KevinScottDC said...

This quote is truly frightening.

German said...

Dear Naj,

The three following observations by you on the topic of Islam are – to my mind – highly pertinent/relevant as they escape the notice of non-Iranians and thus are easily overlooked by foreigners/outsiders like me; in addition they are highly reassuring, as well-founded:


(1) "I am noticing more and more creative methods implemented by the press to get the news out! This "respectful" Sarmaye report on Mesbah's speech is a mockery of conservatism. "

I for one and as a non-Iranian hadn’t noticed that the reason of the Mesbah’s speech being quoted in/by serious news media might be a successful attempt to express a critical attitude and criticizing its contents! Perhaps only an Iranian can notice this.

(2) "Since Mr Khamenei has launched such an explicit threat on "humanities", expect some of the best and the brightest START new Islamic Studies departments in ... the land of the great Satan, America! (And I am grateful to America for absorbing our talents when our rulers are doing their best to kill and silence them.)"

Faculties of Islamic culture and theology in Europe and the USA founded by - and its chairs occupied by - theologians critical of this Mesbah-brand of Quran/Hadith-interpretation will contribute enormously to bring out and develop the better and modern aspects of Islam and enable Islam to find sensible answers to questions put exclusively by modern society.


(3) Iran didn;'t take these fools seriously 20 years ago; and after Khomeini died it morphed the regime and clergy SUCH that Khomeini's Prime minister has now become the "leader" of reforms ... as Mousavi noted, it is the PEOPLE who are leading him, not the other way around."

The proof quoted by you is convincing. In fact, human beings are able to change their views, in particular under public pressure (of a considerable part of a population); we tend to forget that.


As the comments/posts naturally overlap chronologically due to time differences, it was (too) late that I discovered these three very important statements of yours!

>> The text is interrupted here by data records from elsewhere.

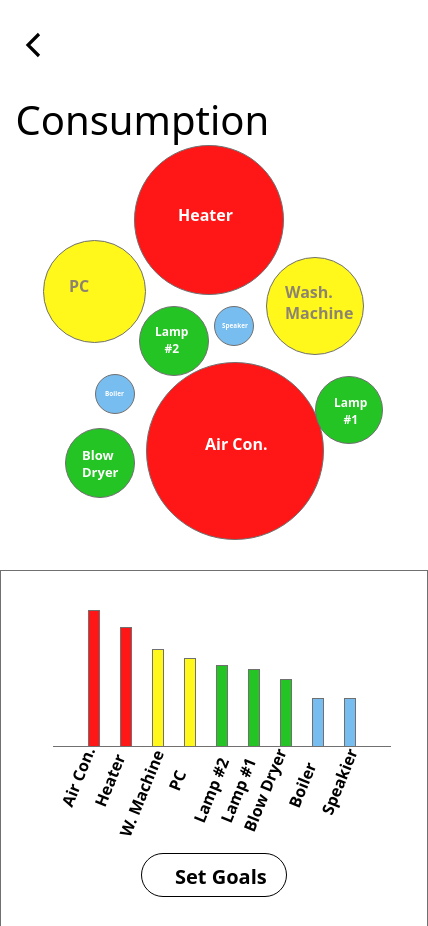
<!DOCTYPE html>
<html lang="en">
<head>
<meta charset="utf-8">
<title>Consumption</title>
<style>
:root {
  --red: #ff1616;
  --yellow: #fff81a;
  --green: #24c424;
  --blue: #78bdf0;
  --outline: #707070;
  --ink: #000;
  --paper: #fff;
  --muted: #8c8470;
}
* { box-sizing: border-box; margin: 0; padding: 0; }
html, body { width: 428px; height: 926px; overflow: hidden; }
body { background: var(--paper); color: var(--ink); font-family: "Noto Sans", "Open Sans", sans-serif; }
.screen { position: relative; width: 428px; height: 926px; overflow: hidden; background: var(--paper); }

.back { position: absolute; left: 22px; top: 30px; width: 24px; height: 30px; }
.back svg { display: block; }
h1 { position: absolute; left: 15.5px; top: 92.5px; font-size: 40px; line-height: 54px; font-weight: 400; }

.red { --fill: var(--red); }
.yellow { --fill: var(--yellow); }
.green { --fill: var(--green); }
.blue { --fill: var(--blue); }

.bubble {
  position: absolute; left: var(--x); top: var(--y); width: var(--d); height: var(--d);
  border: 1px solid var(--outline); border-radius: 50%; background: var(--fill);
  color: var(--paper); font-weight: 700; font-size: 16px; line-height: 22px;
}
.bubble.yellow { color: var(--muted); line-height: 21px; }
.bubble.green { font-size: 12px; line-height: 17px; text-align: center; }
.bubble.dryer { font-size: 13px; text-align: left; }
.bubble.blue { font-size: 6.4px; line-height: 9px; }
.bubble span { position: absolute; left: var(--lx); top: var(--ly); white-space: nowrap; }

.panel { position: absolute; left: 0; top: 570px; width: 428px; height: 356px; border: 1px solid var(--outline); border-bottom: 0; }
.bars {
  position: absolute; left: 52px; top: 36px; width: 338px; height: 140px; padding-left: 35px;
  display: flex; align-items: flex-end; gap: 20px; border-bottom: 1px solid var(--outline);
}
.bar { width: 12px; height: var(--h); margin-bottom: -1px; background: var(--fill); border: 1px solid var(--outline); }
.axis-labels { list-style: none; font-weight: 700; font-size: 16px; line-height: 22px; }
.axis-labels li {
  position: absolute; left: var(--x); top: calc(var(--y) - 17px); white-space: nowrap;
  transform: rotate(-68deg); transform-origin: 0 17px;
}
.goals {
  position: absolute; left: 140px; top: 282px; width: 146px; height: 44px; padding: 2px 0 0 33px;
  display: flex; align-items: center; border: 1px solid var(--ink); border-radius: 22px;
  background: var(--paper); color: var(--ink); font-size: 20px; line-height: 27px; font-weight: 700;
  text-decoration: none; white-space: nowrap;
}
</style>
</head>
<body>
<main class="screen">
  <a class="back" href="#" aria-label="Back">
    <svg width="24" height="30" viewBox="0 0 24 30" fill="none" stroke="#000" stroke-width="3.2"><path d="M17 4 6 15 17 26"/></svg>
  </a>
  <h1>Consumption</h1>

  <section aria-label="Consumption by device">
    <div class="bubble red" style="--x:134px;--y:145px;--d:150px;--lx:43px;--ly:58px"><span>Heater</span></div>
    <div class="bubble yellow" style="--x:43px;--y:240px;--d:103px;--lx:25px;--ly:35px"><span>PC</span></div>
    <div class="bubble yellow" style="--x:266px;--y:257px;--d:98px;--lx:18px;--ly:24px"><span>Wash.<br>Machine</span></div>
    <div class="bubble green" style="--x:139px;--y:306px;--d:70px;--lx:15px;--ly:16px"><span>Lamp<br>#2</span></div>
    <div class="bubble blue" style="--x:214px;--y:306px;--d:40px;--lx:7px;--ly:14px"><span>Speaker</span></div>
    <div class="bubble blue" style="--x:95px;--y:374px;--d:40px;--lx:9px;--ly:14px"><span>Boiler</span></div>
    <div class="bubble red" style="--x:146px;--y:362px;--d:178px;--lx:58px;--ly:70px"><span>Air Con.</span></div>
    <div class="bubble green" style="--x:315px;--y:376px;--d:68px;--lx:18px;--ly:17px"><span>Lamp<br>#1</span></div>
    <div class="bubble green dryer" style="--x:65px;--y:428px;--d:70px;--lx:16px;--ly:18px"><span>Blow<br>Dryer</span></div>
  </section>

  <section class="panel" aria-label="Consumption ranking">
    <div class="bars">
      <div class="bar red" style="--h:137px"></div>
      <div class="bar red" style="--h:120px"></div>
      <div class="bar yellow" style="--h:98px"></div>
      <div class="bar yellow" style="--h:89px"></div>
      <div class="bar green" style="--h:82px"></div>
      <div class="bar green" style="--h:78px"></div>
      <div class="bar green" style="--h:68px"></div>
      <div class="bar blue" style="--h:49px"></div>
      <div class="bar blue" style="--h:49px"></div>
    </div>
    <ul class="axis-labels">
      <li style="--x:71px;--y:237px">Air Con.</li>
      <li style="--x:104px;--y:237px">Heater</li>
      <li style="--x:129px;--y:267px">W. Machine</li>
      <li style="--x:178px;--y:221px">PC</li>
      <li style="--x:203px;--y:253px">Lamp #2</li>
      <li style="--x:230px;--y:253px">Lamp #1</li>
      <li style="--x:253px;--y:262px">Blow Dryer</li>
      <li style="--x:298px;--y:238px">Boiler</li>
      <li style="--x:331px;--y:245px">Speakier</li>
    </ul>
    <a class="goals" href="#">Set Goals</a>
  </section>
</main>
</body>
</html>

Apologies! (could have saved time, energy and blog-space)

Thank you so much

German